Records from a dataset

+===+

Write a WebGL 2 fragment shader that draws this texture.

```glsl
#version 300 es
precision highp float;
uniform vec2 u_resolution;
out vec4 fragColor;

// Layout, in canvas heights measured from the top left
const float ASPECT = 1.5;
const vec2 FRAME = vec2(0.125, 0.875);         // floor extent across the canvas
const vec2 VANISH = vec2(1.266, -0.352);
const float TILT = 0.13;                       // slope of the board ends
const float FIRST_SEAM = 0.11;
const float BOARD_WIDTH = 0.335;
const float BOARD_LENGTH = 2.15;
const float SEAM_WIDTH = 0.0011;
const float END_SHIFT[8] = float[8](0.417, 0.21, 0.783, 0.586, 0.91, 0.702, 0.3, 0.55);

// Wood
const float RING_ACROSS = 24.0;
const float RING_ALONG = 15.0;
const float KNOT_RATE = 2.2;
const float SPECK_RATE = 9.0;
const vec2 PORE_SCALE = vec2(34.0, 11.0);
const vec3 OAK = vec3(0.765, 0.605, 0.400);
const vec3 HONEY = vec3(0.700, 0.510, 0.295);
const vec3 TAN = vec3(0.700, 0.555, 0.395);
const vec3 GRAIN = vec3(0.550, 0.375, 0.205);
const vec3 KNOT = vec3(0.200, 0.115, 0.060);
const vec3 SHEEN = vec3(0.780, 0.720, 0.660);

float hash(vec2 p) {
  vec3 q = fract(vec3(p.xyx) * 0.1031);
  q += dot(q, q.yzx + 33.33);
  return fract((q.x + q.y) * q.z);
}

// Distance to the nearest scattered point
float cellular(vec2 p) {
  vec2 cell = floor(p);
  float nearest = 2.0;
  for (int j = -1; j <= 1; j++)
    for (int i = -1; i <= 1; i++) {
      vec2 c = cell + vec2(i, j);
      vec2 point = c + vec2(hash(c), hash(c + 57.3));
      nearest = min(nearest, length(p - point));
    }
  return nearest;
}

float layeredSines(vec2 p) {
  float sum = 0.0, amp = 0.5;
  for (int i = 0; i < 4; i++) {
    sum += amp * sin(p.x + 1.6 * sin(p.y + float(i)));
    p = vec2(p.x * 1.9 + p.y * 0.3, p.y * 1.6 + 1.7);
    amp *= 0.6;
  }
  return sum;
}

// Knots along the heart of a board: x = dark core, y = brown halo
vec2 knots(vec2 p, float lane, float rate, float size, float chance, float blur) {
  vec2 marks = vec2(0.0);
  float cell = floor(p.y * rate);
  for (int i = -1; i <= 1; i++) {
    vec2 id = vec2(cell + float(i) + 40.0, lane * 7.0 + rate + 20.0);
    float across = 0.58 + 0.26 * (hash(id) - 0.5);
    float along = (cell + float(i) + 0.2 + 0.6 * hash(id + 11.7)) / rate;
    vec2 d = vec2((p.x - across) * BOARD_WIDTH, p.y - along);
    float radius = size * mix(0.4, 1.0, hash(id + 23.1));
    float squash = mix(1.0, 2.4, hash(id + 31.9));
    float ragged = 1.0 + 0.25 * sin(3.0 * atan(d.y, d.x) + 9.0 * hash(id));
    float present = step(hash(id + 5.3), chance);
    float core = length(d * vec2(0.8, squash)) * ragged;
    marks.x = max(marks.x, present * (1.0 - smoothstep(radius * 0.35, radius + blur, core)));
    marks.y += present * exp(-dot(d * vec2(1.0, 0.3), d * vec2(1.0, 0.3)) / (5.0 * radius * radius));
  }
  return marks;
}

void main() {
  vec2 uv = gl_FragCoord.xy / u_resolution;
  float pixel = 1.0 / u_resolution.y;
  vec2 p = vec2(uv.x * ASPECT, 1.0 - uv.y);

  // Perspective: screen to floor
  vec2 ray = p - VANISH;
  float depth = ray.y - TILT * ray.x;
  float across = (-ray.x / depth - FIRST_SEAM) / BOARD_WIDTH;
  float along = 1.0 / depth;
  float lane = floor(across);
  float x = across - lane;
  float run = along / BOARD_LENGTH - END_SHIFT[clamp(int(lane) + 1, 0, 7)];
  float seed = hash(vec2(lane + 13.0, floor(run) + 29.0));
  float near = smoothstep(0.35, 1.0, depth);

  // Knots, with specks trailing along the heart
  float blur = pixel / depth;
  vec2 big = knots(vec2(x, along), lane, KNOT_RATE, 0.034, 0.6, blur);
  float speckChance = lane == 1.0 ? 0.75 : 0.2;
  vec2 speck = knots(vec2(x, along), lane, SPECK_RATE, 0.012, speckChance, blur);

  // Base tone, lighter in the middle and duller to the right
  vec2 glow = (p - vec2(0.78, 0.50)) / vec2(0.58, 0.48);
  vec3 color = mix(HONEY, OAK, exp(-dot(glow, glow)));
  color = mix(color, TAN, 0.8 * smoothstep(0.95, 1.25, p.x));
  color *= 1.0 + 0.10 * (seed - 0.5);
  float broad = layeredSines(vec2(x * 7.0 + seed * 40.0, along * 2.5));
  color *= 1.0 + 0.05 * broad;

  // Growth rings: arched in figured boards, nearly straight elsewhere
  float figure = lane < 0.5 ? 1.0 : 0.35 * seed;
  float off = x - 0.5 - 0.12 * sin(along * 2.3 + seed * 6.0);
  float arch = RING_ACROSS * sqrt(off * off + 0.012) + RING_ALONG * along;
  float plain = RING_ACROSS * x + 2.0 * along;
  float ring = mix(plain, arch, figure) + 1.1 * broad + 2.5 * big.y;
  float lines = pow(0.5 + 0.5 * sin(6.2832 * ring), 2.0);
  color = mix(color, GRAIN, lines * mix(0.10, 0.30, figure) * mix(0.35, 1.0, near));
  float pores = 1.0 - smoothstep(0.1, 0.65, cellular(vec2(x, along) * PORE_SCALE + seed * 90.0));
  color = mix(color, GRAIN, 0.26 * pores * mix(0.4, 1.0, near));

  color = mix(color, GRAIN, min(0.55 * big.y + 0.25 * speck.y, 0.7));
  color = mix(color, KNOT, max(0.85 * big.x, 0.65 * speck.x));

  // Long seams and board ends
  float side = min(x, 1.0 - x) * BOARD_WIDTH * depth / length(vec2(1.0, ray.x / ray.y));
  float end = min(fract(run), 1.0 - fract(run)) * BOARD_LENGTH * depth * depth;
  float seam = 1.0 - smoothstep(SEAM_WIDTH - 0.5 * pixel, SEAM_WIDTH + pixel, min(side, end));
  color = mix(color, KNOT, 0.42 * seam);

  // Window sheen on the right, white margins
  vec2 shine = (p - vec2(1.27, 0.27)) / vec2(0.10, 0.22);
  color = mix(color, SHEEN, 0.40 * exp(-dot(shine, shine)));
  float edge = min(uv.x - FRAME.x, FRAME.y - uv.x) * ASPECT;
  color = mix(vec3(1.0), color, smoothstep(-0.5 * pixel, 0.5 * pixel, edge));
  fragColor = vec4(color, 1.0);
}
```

+===+

Aim of the task ▸ All entries must be given again exactly.

Problem solution ▸
Write a WebGL 2 fragment shader that draws this texture.

```glsl
#version 300 es
precision highp float;
uniform vec2 u_resolution;
out vec4 fragColor;

// Layout, in canvas heights measured from the top left
const float ASPECT = 1.5;
const vec2 FRAME = vec2(0.125, 0.875);         // floor extent across the canvas
const vec2 VANISH = vec2(1.266, -0.352);
const float TILT = 0.13;                       // slope of the board ends
const float FIRST_SEAM = 0.11;
const float BOARD_WIDTH = 0.335;
const float BOARD_LENGTH = 2.15;
const float SEAM_WIDTH = 0.0011;
const float END_SHIFT[8] = float[8](0.417, 0.21, 0.783, 0.586, 0.91, 0.702, 0.3, 0.55);

// Wood
const float RING_ACROSS = 24.0;
const float RING_ALONG = 15.0;
const float KNOT_RATE = 2.2;
const float SPECK_RATE = 9.0;
const vec2 PORE_SCALE = vec2(34.0, 11.0);
const vec3 OAK = vec3(0.765, 0.605, 0.400);
const vec3 HONEY = vec3(0.700, 0.510, 0.295);
const vec3 TAN = vec3(0.700, 0.555, 0.395);
const vec3 GRAIN = vec3(0.550, 0.375, 0.205);
const vec3 KNOT = vec3(0.200, 0.115, 0.060);
const vec3 SHEEN = vec3(0.780, 0.720, 0.660);

float hash(vec2 p) {
  vec3 q = fract(vec3(p.xyx) * 0.1031);
  q += dot(q, q.yzx + 33.33);
  return fract((q.x + q.y) * q.z);
}

// Distance to the nearest scattered point
float cellular(vec2 p) {
  vec2 cell = floor(p);
  float nearest = 2.0;
  for (int j = -1; j <= 1; j++)
    for (int i = -1; i <= 1; i++) {
      vec2 c = cell + vec2(i, j);
      vec2 point = c + vec2(hash(c), hash(c + 57.3));
      nearest = min(nearest, length(p - point));
    }
  return nearest;
}

float layeredSines(vec2 p) {
  float sum = 0.0, amp = 0.5;
  for (int i = 0; i < 4; i++) {
    sum += amp * sin(p.x + 1.6 * sin(p.y + float(i)));
    p = vec2(p.x * 1.9 + p.y * 0.3, p.y * 1.6 + 1.7);
    amp *= 0.6;
  }
  return sum;
}

// Knots along the heart of a board: x = dark core, y = brown halo
vec2 knots(vec2 p, float lane, float rate, float size, float chance, float blur) {
  vec2 marks = vec2(0.0);
  float cell = floor(p.y * rate);
  for (int i = -1; i <= 1; i++) {
    vec2 id = vec2(cell + float(i) + 40.0, lane * 7.0 + rate + 20.0);
    float across = 0.58 + 0.26 * (hash(id) - 0.5);
    float along = (cell + float(i) + 0.2 + 0.6 * hash(id + 11.7)) / rate;
    vec2 d = vec2((p.x - across) * BOARD_WIDTH, p.y - along);
    float radius = size * mix(0.4, 1.0, hash(id + 23.1));
    float squash = mix(1.0, 2.4, hash(id + 31.9));
    float ragged = 1.0 + 0.25 * sin(3.0 * atan(d.y, d.x) + 9.0 * hash(id));
    float present = step(hash(id + 5.3), chance);
    float core = length(d * vec2(0.8, squash)) * ragged;
    marks.x = max(marks.x, present * (1.0 - smoothstep(radius * 0.35, radius + blur, core)));
    marks.y += present * exp(-dot(d * vec2(1.0, 0.3), d * vec2(1.0, 0.3)) / (5.0 * radius * radius));
  }
  return marks;
}

void main() {
  vec2 uv = gl_FragCoord.xy / u_resolution;
  float pixel = 1.0 / u_resolution.y;
  vec2 p = vec2(uv.x * ASPECT, 1.0 - uv.y);

  // Perspective: screen to floor
  vec2 ray = p - VANISH;
  float depth = ray.y - TILT * ray.x;
  float across = (-ray.x / depth - FIRST_SEAM) / BOARD_WIDTH;
  float along = 1.0 / depth;
  float lane = floor(across);
  float x = across - lane;
  float run = along / BOARD_LENGTH - END_SHIFT[clamp(int(lane) + 1, 0, 7)];
  float seed = hash(vec2(lane + 13.0, floor(run) + 29.0));
  float near = smoothstep(0.35, 1.0, depth);

  // Knots, with specks trailing along the heart
  float blur = pixel / depth;
  vec2 big = knots(vec2(x, along), lane, KNOT_RATE, 0.034, 0.6, blur);
  float speckChance = lane == 1.0 ? 0.75 : 0.2;
  vec2 speck = knots(vec2(x, along), lane, SPECK_RATE, 0.012, speckChance, blur);

  // Base tone, lighter in the middle and duller to the right
  vec2 glow = (p - vec2(0.78, 0.50)) / vec2(0.58, 0.48);
  vec3 color = mix(HONEY, OAK, exp(-dot(glow, glow)));
  color = mix(color, TAN, 0.8 * smoothstep(0.95, 1.25, p.x));
  color *= 1.0 + 0.10 * (seed - 0.5);
  float broad = layeredSines(vec2(x * 7.0 + seed * 40.0, along * 2.5));
  color *= 1.0 + 0.05 * broad;

  // Growth rings: arched in figured boards, nearly straight elsewhere
  float figure = lane < 0.5 ? 1.0 : 0.35 * seed;
  float off = x - 0.5 - 0.12 * sin(along * 2.3 + seed * 6.0);
  float arch = RING_ACROSS * sqrt(off * off + 0.012) + RING_ALONG * along;
  float plain = RING_ACROSS * x + 2.0 * along;
  float ring = mix(plain, arch, figure) + 1.1 * broad + 2.5 * big.y;
  float lines = pow(0.5 + 0.5 * sin(6.2832 * ring), 2.0);
  color = mix(color, GRAIN, lines * mix(0.10, 0.30, figure) * mix(0.35, 1.0, near));
  float pores = 1.0 - smoothstep(0.1, 0.65, cellular(vec2(x, along) * PORE_SCALE + seed * 90.0));
  color = mix(color, GRAIN, 0.26 * pores * mix(0.4, 1.0, near));

  color = mix(color, GRAIN, min(0.55 * big.y + 0.25 * speck.y, 0.7));
  color = mix(color, KNOT, max(0.85 * big.x, 0.65 * speck.x));

  // Long seams and board ends
  float side = min(x, 1.0 - x) * BOARD_WIDTH * depth / length(vec2(1.0, ray.x / ray.y));
  float end = min(fract(run), 1.0 - fract(run)) * BOARD_LENGTH * depth * depth;
  float seam = 1.0 - smoothstep(SEAM_WIDTH - 0.5 * pixel, SEAM_WIDTH + pixel, min(side, end));
  color = mix(color, KNOT, 0.42 * seam);

  // Window sheen on the right, white margins
  vec2 shine = (p - vec2(1.27, 0.27)) / vec2(0.10, 0.22);
  color = mix(color, SHEEN, 0.40 * exp(-dot(shine, shine)));
  float edge = min(uv.x - FRAME.x, FRAME.y - uv.x) * ASPECT;
  color = mix(vec3(1.0), color, smoothstep(-0.5 * pixel, 0.5 * pixel, edge));
  fragColor = vec4(color, 1.0);
}
```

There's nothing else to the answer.